▸ **BRIEF**: Ignoring the images, restate the records below word for word.

[Document images with source code]
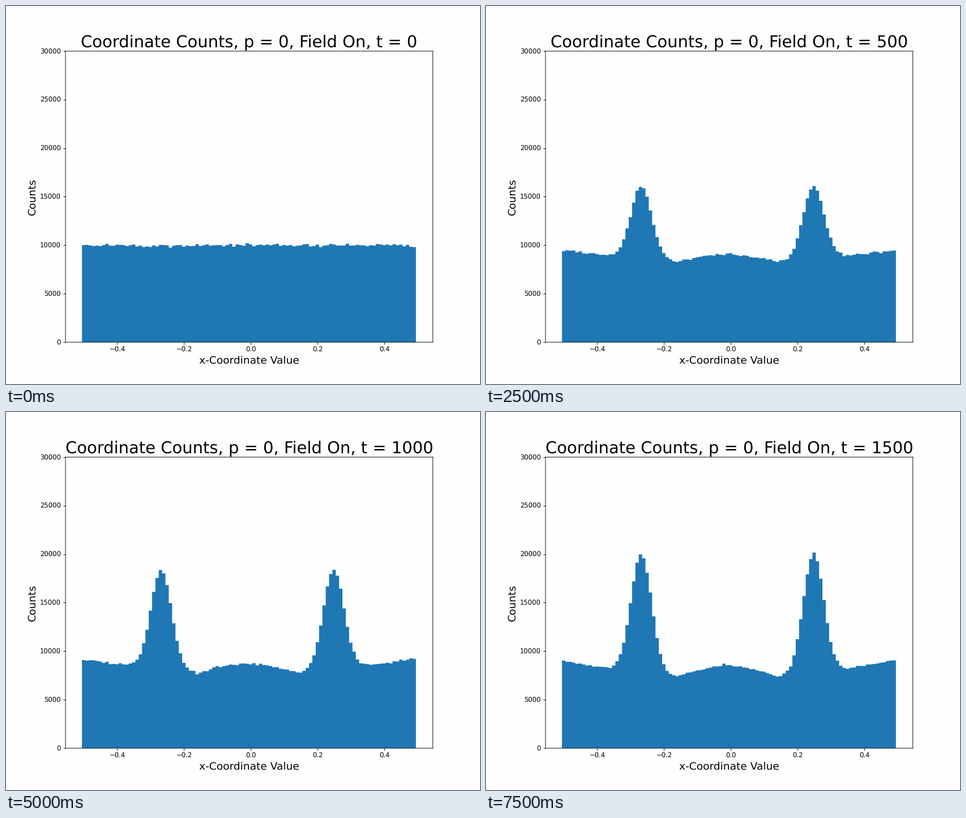
A matplotlib script for the animation above (8000 ms loop, 837 by 669 pixels).

```python
import numpy as np
import matplotlib.pyplot as plt
from matplotlib.animation import FuncAnimation

plt.rcParams["text.hinting"] = "none"

W, H, DPI = 837, 669, 83.7
FRAMES, INTERVAL, STEP = 16, 500, 100
EDGES = (np.arange(101) - 50.57) * 0.01
BINS = np.arange(100) * 0.01 - 0.5
TRAPS, SIGMA = (-0.2675, 0.2485), 0.031
PAPER = "#fefefe"


def counts(t):
    """Uniform cloud that drains into two Gaussian traps."""
    fast, slow = 1 - np.exp(-t / 295), t / 1500

    def drained(a, b):
        return 10000 - a * fast - b * slow

    centre, dip = drained(1000, 500), drained(1650, 1040)
    shoulder, rim = drained(900, 950), drained(500, 480)
    u = np.abs(BINS + 0.01)
    cloud = np.where(u < 0.15, centre + (dip - centre) * (u / 0.15) ** 1.8,
                     np.interp(u, [0.15, 0.35, 0.5], [dip, shoulder, rim]))

    bumps = sum(np.exp(-0.5 * ((BINS - c) / SIGMA) ** 2) for c in TRAPS)
    noise = np.random.default_rng(7 + t).normal(0, 100 - 40 * fast, BINS.size)
    return cloud + (6900 * fast + 5400 * slow) * bumps + noise


fig = plt.figure(figsize=((W + 0.01) / DPI, (H + 0.01) / DPI), dpi=DPI,
                 facecolor=PAPER)
ax = fig.add_axes((0.1255, 0.1106, 0.775, 0.77), facecolor=PAPER)
hist = ax.stairs(counts(0), EDGES, fill=True, color="#1f77b4", snap=False)
for spine in ax.spines.values():
    spine.set_snap(False)
ax.set_xlim(-0.555, 0.545)
ax.set_ylim(0, 30000)
ax.set_xticks(np.linspace(-0.4, 0.4, 5))
ax.set_xlabel("x-Coordinate Value", fontsize=16)
ax.set_ylabel("Counts", fontsize=16)
title = ax.set_title("", fontsize=25)


def update(i):
    t = i * STEP
    hist.set_data(counts(t))
    title.set_text(f"Coordinate Counts, p = 0, Field On, t = {t}")
    return hist, title


anim = FuncAnimation(fig, update, frames=FRAMES, interval=INTERVAL,
                     repeat=True, repeat_delay=0, blit=False)
plt.show()
```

▸ **RESULT OF THIS EXERCISE**:
A matplotlib script for the animation above (8000 ms loop, 837 by 669 pixels).

```python
import numpy as np
import matplotlib.pyplot as plt
from matplotlib.animation import FuncAnimation

plt.rcParams["text.hinting"] = "none"

W, H, DPI = 837, 669, 83.7
FRAMES, INTERVAL, STEP = 16, 500, 100
EDGES = (np.arange(101) - 50.57) * 0.01
BINS = np.arange(100) * 0.01 - 0.5
TRAPS, SIGMA = (-0.2675, 0.2485), 0.031
PAPER = "#fefefe"


def counts(t):
    """Uniform cloud that drains into two Gaussian traps."""
    fast, slow = 1 - np.exp(-t / 295), t / 1500

    def drained(a, b):
        return 10000 - a * fast - b * slow

    centre, dip = drained(1000, 500), drained(1650, 1040)
    shoulder, rim = drained(900, 950), drained(500, 480)
    u = np.abs(BINS + 0.01)
    cloud = np.where(u < 0.15, centre + (dip - centre) * (u / 0.15) ** 1.8,
                     np.interp(u, [0.15, 0.35, 0.5], [dip, shoulder, rim]))

    bumps = sum(np.exp(-0.5 * ((BINS - c) / SIGMA) ** 2) for c in TRAPS)
    noise = np.random.default_rng(7 + t).normal(0, 100 - 40 * fast, BINS.size)
    return cloud + (6900 * fast + 5400 * slow) * bumps + noise


fig = plt.figure(figsize=((W + 0.01) / DPI, (H + 0.01) / DPI), dpi=DPI,
                 facecolor=PAPER)
ax = fig.add_axes((0.1255, 0.1106, 0.775, 0.77), facecolor=PAPER)
hist = ax.stairs(counts(0), EDGES, fill=True, color="#1f77b4", snap=False)
for spine in ax.spines.values():
    spine.set_snap(False)
ax.set_xlim(-0.555, 0.545)
ax.set_ylim(0, 30000)
ax.set_xticks(np.linspace(-0.4, 0.4, 5))
ax.set_xlabel("x-Coordinate Value", fontsize=16)
ax.set_ylabel("Counts", fontsize=16)
title = ax.set_title("", fontsize=25)


def update(i):
    t = i * STEP
    hist.set_data(counts(t))
    title.set_text(f"Coordinate Counts, p = 0, Field On, t = {t}")
    return hist, title


anim = FuncAnimation(fig, update, frames=FRAMES, interval=INTERVAL,
                     repeat=True, repeat_delay=0, blit=False)
plt.show()
```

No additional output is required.